◆ **Task instructions**
Check every line below for the word "fade" and show those that hold it.

Rendered images with source text:
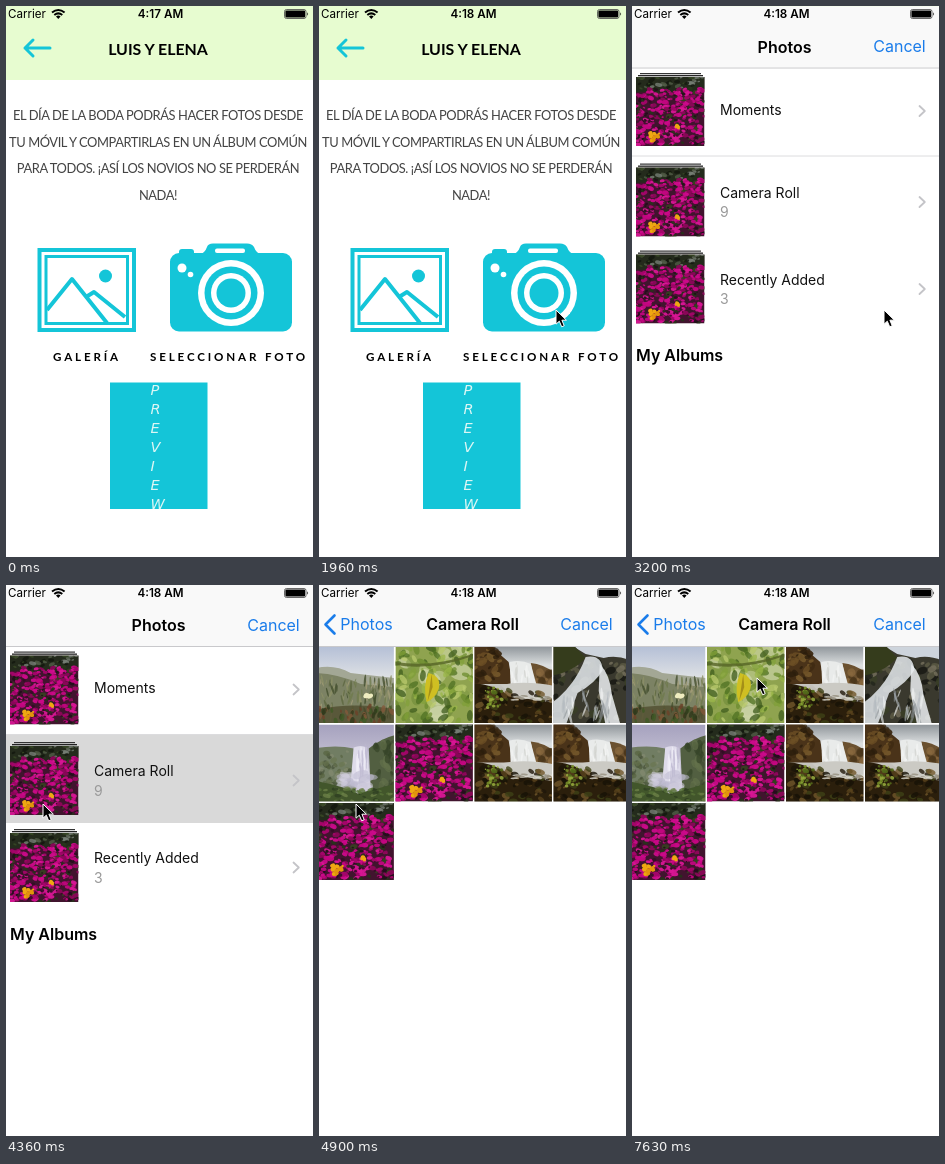
An HTML page that plays this animation: 307 px wide and 551 px high, repeating every 8000 ms.

```html
<!DOCTYPE html>
<html lang="es">
<head>
<meta charset="utf-8">
<title>Álbum de boda</title>
<style>
html, body { margin: 0; width: 100%; height: 100%; overflow: hidden; background: #fff; }
svg { display: block; width: 307px; height: 551px; font-family: Inter, "Noto Sans", sans-serif; }
.hand { font-family: Lato, "Open Sans", sans-serif; }
.body { font-size: 12.9px; letter-spacing: -.42px; fill: #444; text-anchor: middle; }
.label { font-size: 11.6px; font-weight: 700; letter-spacing: 2.85px; }
.row { font-size: 14px; fill: #111; }
.count { font-size: 14px; fill: #999; }
.bold { font-size: 16px; font-weight: 600; }
.nav { font-size: 16px; fill: #1a7cea; text-anchor: middle; }
.mid { text-anchor: middle; }
.line { fill: none; stroke-linecap: round; stroke-linejoin: round; }
</style>
</head>
<body>
<svg id="stage" viewBox="0 0 307 551" xmlns="http://www.w3.org/2000/svg">
  <defs>
    <linearGradient id="shade"><stop offset="0" stop-color="#000" stop-opacity="0"/><stop offset="1" stop-color="#000" stop-opacity=".11"/></linearGradient>
    <linearGradient id="sky" x2="0" y2="1"><stop offset="0" stop-color="#b4bfd6"/><stop offset=".4" stop-color="#dde0e4"/></linearGradient>
    <linearGradient id="dusk" x2="0" y2="1"><stop offset="0" stop-color="#a5a1be"/><stop offset=".5" stop-color="#c9c5d6"/></linearGradient>
    <linearGradient id="mist" x2="0" y2="1"><stop offset="0" stop-color="#8e9499"/><stop offset=".25" stop-color="#dcdfe0"/><stop offset=".6" stop-color="#bdbab2"/></linearGradient>
    <filter id="soft"><feGaussianBlur stdDeviation=".7"/></filter>
    <g id="photos"></g>
  </defs>

  <rect width="307" height="551" fill="#fff"/>
  <g id="page" class="hand">
    <rect width="307" height="74" fill="#e7fcd0"/>
    <path class="line" d="M44 42H19M27 34L19 42L27 50" stroke="#14c5d8" stroke-width="3"/>
    <text class="mid" x="152" y="48.5" font-size="15.9" font-weight="700">LUIS Y ELENA</text>
    <text class="body" x="152" y="113.5">EL DÍA DE LA BODA PODRÁS HACER FOTOS DESDE</text>
    <text class="body" x="152" y="140.5">TU MÓVIL Y COMPARTIRLAS EN UN ÁLBUM COMÚN</text>
    <text class="body" x="152" y="167">PARA TODOS. ¡ASÍ LOS NOVIOS NO SE PERDERÁN</text>
    <text class="body" x="152" y="193.5">NADA!</text>

    <g fill="none" stroke="#14c5d8">
      <rect x="33.5" y="244" width="94.5" height="80" stroke-width="4"/>
      <rect x="40" y="250.5" width="81.5" height="67" stroke-width="3"/>
      <path d="M41 304L66 273L101 317M80 291L88 286L119 311" stroke-width="4" stroke-linejoin="round"/>
    </g>
    <circle cx="99.5" cy="270" r="6.5" fill="#14c5d8"/>

    <g fill="#14c5d8">
      <rect x="164" y="247" width="122" height="78.5" rx="9"/>
      <path d="M193 249Q199 247 201 241Q202 237.5 207 237.5H241Q246 237.5 248 241Q250 247 256 249Z"/>
      <rect x="173" y="243" width="15" height="8" rx="3"/>
      <rect x="209" y="242.5" width="30" height="4.5" rx="2" fill="#fff"/>
      <circle cx="225" cy="287" r="33" fill="#fff"/>
      <circle cx="225" cy="287" r="26.5"/>
      <circle cx="225" cy="287" r="20" fill="#fff"/>
      <circle cx="225" cy="287" r="14.5"/>
      <circle cx="176" cy="262" r="4.5" fill="#fff"/>
      <circle cx="184.5" cy="268.5" r="2.8" fill="#fff"/>
    </g>
    <text class="label" x="47" y="354.5">GALERÍA</text>
    <text class="label" x="144" y="354.5">SELECCIONAR FOTO</text>
    <rect x="104" y="376.5" width="97.5" height="126.5" fill="#14c5d8"/>
    <g id="preview" fill="#dcf6f4" font-family="DejaVu Sans, sans-serif" font-size="14.5" font-style="italic"></g>
  </g>

  <g id="sheet">
    <rect width="307" height="1100" fill="#fff"/>
    <g id="list">
      <rect id="press" y="149.5" width="307" height="88.5" fill="#d9d9d9"/>
      <g id="rows"></g>
      <rect y="149" width="307" height="1" fill="#dcdcde"/>
      <g id="albums">
        <rect y="343" width="307" height="800" fill="#fff"/>
        <text class="bold" x="4" y="354.5">My Albums</text>
      </g>
    </g>
    <rect id="dim" width="307" height="551" fill="#1a1600"/>
    <g id="grid">
      <rect x="-13" width="9" height="551" fill="url(#shade)"/>
      <rect x="-4" width="330" height="551" fill="#fff"/>
      <g id="cells"></g>
    </g>
    <rect width="307" height="61" fill="#f9f9f9"/>
    <rect y="61" width="307" height="1" fill="#c9c9cc"/>
    <path id="back" class="line" d="M15.5 30.5L6.5 39.5L15.5 48.5" stroke="#1a7cea" stroke-width="2.6"/>
    <text id="backText" class="nav" x="47.5" y="45">Photos</text>
    <text id="oldTitle" class="bold mid" y="46">Photos</text>
    <text id="newTitle" class="bold mid" y="45">Camera Roll</text>
    <text id="cancel" class="nav" x="267.5" y="45.5">Cancel</text>
  </g>

  <g id="status">
    <text x="2" y="12.3" font-size="11.6">Carrier</text>
    <path d="M46 6.5Q52.3 1.5 58.6 6.5M48.3 9Q52.3 5.8 56.3 9" fill="none" stroke="#000" stroke-width="2"/>
    <path d="M50 10.5Q52.3 8.7 54.6 10.5L52.3 13Z"/>
    <text id="clock" class="mid" x="154.5" y="12.3" font-size="11.7" font-weight="600"></text>
    <rect x="278.5" y="3.5" width="21.5" height="9" rx="2" fill="none" stroke="#444" stroke-width=".8"/>
    <rect x="279.4" y="4.4" width="19.7" height="7.2" rx="1"/>
    <path d="M301.3 6.3Q303 8 301.3 9.7Z"/>
  </g>

  <path id="cursor" d="M0 0V14.2L3.3 11.2L5.7 16.8L8.2 15.7L5.9 10.2H10.4Z" stroke="#fff" stroke-width="1"/>
</svg>

<script>
const $ = id => document.getElementById(id);
const LOOP = 8000;

let seed = 7;
const rand = (a, b) => {
  seed = (seed * 16807) % 2147483647;
  return a + (b - a) * seed / 2147483647;
};

const path = (fill, d, o = 1) => `<path d="${d}" fill="${fill}" opacity="${o}"/>`;

// Scatter n dabs over the box x0,y0 to x1,y1, tilted by up to `turn` degrees
function dabs(n, fills, [x0, y0, x1, y1], rx, ry, o = 1, turn = 30) {
  let out = '';
  for (let i = 0; i < n; i++) {
    const x = rand(x0, x1).toFixed(1), y = rand(y0, y1).toFixed(1), k = rand(.5, 1.4);
    out += `<ellipse rx="${(rx * k).toFixed(1)}" ry="${(ry * k).toFixed(1)}" fill="${fills[i % fills.length]}" opacity="${o}"`
      + ` transform="translate(${x} ${y}) rotate(${rand(-turn, turn).toFixed(0)})"/>`;
  }
  return out;
}

// name: [base fill, art]
const photos = {
  dunes: ['url(#sky)',
    path('#a3a795', 'M0 22Q18 18 34 27L77 32V50H0Z')
    + path('#7c8264', 'M0 27Q22 28 44 38L77 41V80H0Z')
    + dabs(110, ['#5c6640', '#8c9066', '#434f2e', '#a39c78', '#6f7a4c'], [0, 34, 77, 72], .9, 5, .8, 25)
    + path('#4a4629', 'M-3 64Q40 55 80 64V80H-3Z', .7)
    + dabs(50, ['#6d4128', '#3f5a26', '#82573a', '#2f3a1c'], [0, 60, 77, 78], 1.6, 3, .8)
    + dabs(4, ['#f0edc0'], [49, 48, 54, 51], 2.6, 1.8)],
  leaf: ['#8fa34f',
    dabs(30, ['#c3cf94', '#d5dcb4', '#7f9a43', '#6e8a37'], [0, 0, 77, 77], 8, 6, .6, 90)
    + dabs(110, ['#6b8b2e', '#4d7022', '#9ab548', '#b9c96e', '#82a03a', '#3f5c1d'], [0, 0, 77, 77], 2.4, 4.6, .75, 80)
    + path('#566526', 'M0 16Q36 22 77 8V10Q36 25 0 19Z', .8)
    + path('#cfbf22', 'M33 27Q46 30 43 43Q39 53 31 56Q27 40 33 27Z')
    + path('#a48f18', 'M36 28L32 55L37 41Z')],
  shore: ['url(#mist)',
    path('#4a3319', 'M-3 -3H14Q24 8 34 16L38 38H-3Z')
    + dabs(34, ['#6e5026', '#2b1d0c', '#7d602f', '#3d2a12'], [0, 2, 27, 35], 4, 2.4, .75, 60)
    + path('#6b5130', 'M56 17Q68 18 80 27V44H61Z')
    + dabs(12, ['#8a6a3e', '#493519'], [62, 25, 77, 39], 3, 3, .7, 60)
    + path('#e9ebea', 'M35 16Q46 13 56 18L62 40H36Z')
    + dabs(14, ['#f4f5f4', '#cfd0cc'], [37, 19, 58, 40], 1.2, 6, .7, 8)
    + path('#cbcac4', 'M26 39Q50 34 80 40V57L40 52Z')
    + path('#2b1f0c', 'M-3 37Q20 38 34 50L80 57V80H-3Z')
    + dabs(70, ['#59421d', '#171106', '#71562a', '#3e4117', '#1f170a'], [0, 42, 77, 78], 3.4, 2, .8, 50)
    + dabs(16, ['#dad8d0', '#96907f'], [36, 49, 77, 54], 4, .9, .8, 10)
    + dabs(36, ['#768c28', '#52691b', '#93a63c'], [11, 41, 28, 64], 1.5, 1.3, .9)],
  cascade: ['#3a392e',
    path('#cdd4dc', 'M14 -3H80V16Q64 8 50 12L32 8Z')
    + dabs(80, ['#22241b', '#5d5b45', '#383f25', '#151611', '#75715c'], [0, 14, 77, 77], 4, 2.6, .8, 80)
    + path('#353c1c', 'M-3 -3H18L32 12Q18 27 -3 30Z')
    + path('#dfe3e6', 'M32 11Q48 8 49 24Q42 37 24 47L12 80H-3V58Q21 41 32 11Z', .88)
    + path('#eceff1', 'M46 18Q56 28 58 48L67 80H52L45 45Z', .85)
    + dabs(30, ['#f5f6f7', '#b2b9be', '#8e9498'], [8, 44, 58, 75], 1, 7, .6, 22)],
  falls: ['url(#dusk)',
    path('#717d63', 'M-3 24Q20 20 37 24L38 68H-3Z')
    + path('#525f41', 'M80 10Q64 14 52 24L54 66H80Z')
    + dabs(50, ['#56633f', '#868c72', '#434f36', '#6a7650'], [0, 27, 33, 62], 3, 2.2, .65, 70)
    + dabs(36, ['#3f4d31', '#64714c', '#344227'], [58, 20, 77, 64], 2.4, 4, .65, 40)
    + path('#dedbea', 'M37 23Q44 20 50 23L53 58H34Z')
    + dabs(16, ['#f1eff8', '#bcb7d0'], [38, 25, 50, 58], .9, 7, .7, 5)
    + dabs(22, ['#d3cfe0', '#c0bbd2'], [24, 50, 56, 62], 6, 3, .55)
    + path('#42562b', 'M-3 56Q25 61 41 69L80 59V80H-3Z')
    + dabs(44, ['#587238', '#2e3f22', '#6b8047'], [0, 64, 77, 78], 3, 1.5, .8)],
  flowers: ['#41142e',
    path('#242b1c', 'M-3 -3H80V17H-3Z')
    + dabs(40, ['#515c47', '#12170e', '#777f76', '#384a25'], [0, 0, 77, 13], 3, 1.6, .8)
    + dabs(60, ['#26351a', '#200d19', '#35451f'], [0, 14, 77, 77], 3, 2, .85)
    + dabs(270, ['#c2067f', '#d81695', '#a30569', '#cb0a8a', '#8b0658'], [0, 13, 77, 76], 2.7, 1.7, .95)
    + dabs(60, ['#26331a', '#340c25', '#1c1414'], [0, 18, 77, 78], 1.6, 1.2, .9)
    + dabs(12, ['#efa812', '#e2940c'], [15, 62, 27, 72], 2.6, 2.2)
    + dabs(4, ['#efa812'], [44, 54, 48, 57], 1.9, 1.7)]
};

$('photos').innerHTML = Object.entries(photos).map(([name, [base, art]]) =>
  `<symbol id="${name}" viewBox="0 0 77 77" preserveAspectRatio="none">`
  + `<rect width="77" height="77" fill="${base}"/><g filter="url(#soft)">${art}</g></symbol>`).join('');
const photo = (name, x, y, w, h) => `<use href="#${name}" x="${x}" y="${y}" width="${w}" height="${h}"/>`;

$('preview').innerHTML = [...'PREVIEW'].map((c, i) =>
  `<text x="144.5" y="${388.5 + i * 19}">${c}</text>`).join('');

// name, thumbnail top, text baseline, chevron y, count
$('rows').innerHTML = [
  ['Moments', 66.5, 108, 104.5],
  ['Camera Roll', 157, 191, 195.5, 9],
  ['Recently Added', 244, 278, 282.5, 3]
].map(([name, top, base, mid, n]) =>
  `<rect x="8" y="${top}" width="61" height="1.2" fill="#333"/>`
  + `<rect x="6" y="${top + 2}" width="65" height="1.3" fill="#222"/>`
  + photo('flowers', 4, top + 4, 68.5, 69)
  + `<text class="row" x="88" y="${base}">${name}</text>`
  + (n ? `<text class="count" x="88" y="${base + 19.5}">${n}</text>` : '')
  + `<path class="line" d="M287.5 ${mid - 5}l5.3 5l-5.3 5" stroke="#c4c4c8" stroke-width="1.8"/>`).join('');

$('cells').innerHTML = [
  ['dunes', 'leaf', 'shore', 'cascade'],
  ['falls', 'flowers', 'shore', 'shore'],
  ['flowers']
].map((row, r) => row.map((name, c) =>
  photo(name, -4 + 79 * c, 61 + 78.5 * r, 77.5, 77)).join('')).join('');

// start, end, steps, waypoints
const moves = [
  [170, 880, 10, [[222, 520], [226, 400], [236, 297]]],
  [1040, 1100, 2, [[236, 297], [228, 298]]],
  [1960, 2030, 2, [[228, 298], [237, 304], [252, 304]]],
  [3270, 3350, 2, [[252, 304], [204, 277]]],
  [3430, 4050, 9, [[204, 277], [110, 170], [60, 128], [30, 175], [37, 219]]],
  [5220, 5990, 11, [[37, 219], [100, 165], [180, 138], [217, 156]]],
  [6080, 6770, 10, [[217, 156], [252, 135], [235, 100], [182, 98]]],
  [7000, 7320, 5, [[182, 98], [125, 93]]]
];

function along(pts, p) {
  const s = p * (pts.length - 1), i = Math.min(Math.floor(s), pts.length - 2), f = s - i;
  return pts[i].map((v, k) => v + (pts[i + 1][k] - v) * f);
}

function cursorAt(t) {
  const m = moves.filter(m => t >= m[0]).pop();
  if (!m) return null;
  const [a, b, n, pts] = m;
  const k = Math.floor((t - a) / (b - a) * (n - 1) + 1e-6) + 1;
  return along(pts, Math.min(1, k / n));
}

const clamp = v => Math.max(0, Math.min(1, v));

// cubic-bezier(.25, .1, .25, 1)
function ease(x) {
  if (x <= 0 || x >= 1) return clamp(x);
  const bez = (a, b, u) => 3 * a * u * (1 - u) ** 2 + 3 * b * u * u * (1 - u) + u ** 3;
  let lo = 0, hi = 1;
  for (let i = 0; i < 20; i++) {
    const u = (lo + hi) / 2;
    if (bez(.25, .25, u) < x) lo = u; else hi = u;
  }
  return bez(.1, 1, lo);
}

const hold = (t, from) => from + Math.floor((t - from) / 77) * 77;
const shift = (id, x, y) => $(id).setAttribute('transform', `translate(${x.toFixed(2)} ${y.toFixed(2)})`);
const fade = (id, o) => $(id).setAttribute('opacity', clamp(o).toFixed(3));

function draw(t) {
  const up = ease((hold(t, 2580) - 2640) / 580);
  const push = ease((hold(t, 4510) - 4495) / 440);
  const off = 551 * (1 - up);

  $('clock').textContent = t < 1330 ? '4:17 AM' : '4:18 AM';
  shift('sheet', 0, off);
  shift('albums', 0, -off * 41 / 156);
  fade('press', t < 4280 ? 0 : t < 4360 ? .5 : 1);

  shift('list', -94 * push, -push);
  fade('dim', .1 * push);
  shift('grid', push > 0 ? 307 * (1 - push) : 340, 0);

  shift('oldTitle', 152.5 - 98 * push, -push);
  $('oldTitle').setAttribute('fill', `rgb(${110 * push},${150 * push},${250 * push})`);
  fade('oldTitle', (1 - push) / .35);
  fade('back', push);
  fade('backText', (push - .75) / .2);
  shift('newTitle', 152.5 + 220 * (1 - push), 0);
  fade('newTitle', push);
  shift('cancel', 0, -push);
  fade('cancel', Math.max(.3, Math.abs(2 * push - 1)));

  const c = cursorAt(t);
  fade('cursor', c ? 1 : 0);
  if (c) shift('cursor', c[0], c[1]);
}

const start = performance.now();
function tick() {
  draw((performance.now() - start) % LOOP);
  requestAnimationFrame(tick);
}
tick();
</script>
</body>
</html>
```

◆ **Answer space**
const fade = (id, o) => $(id).setAttribute('opacity', clamp(o).toFixed(3));
  fade('press', t < 4280 ? 0 : t < 4360 ? .5 : 1);
  fade('dim', .1 * push);
  fade('oldTitle', (1 - push) / .35);
  fade('back', push);
  fade('backText', (push - .75) / .2);
  fade('newTitle', push);
  fade('cancel', Math.max(.3, Math.abs(2 * push - 1)));
  fade('cursor', c ? 1 : 0);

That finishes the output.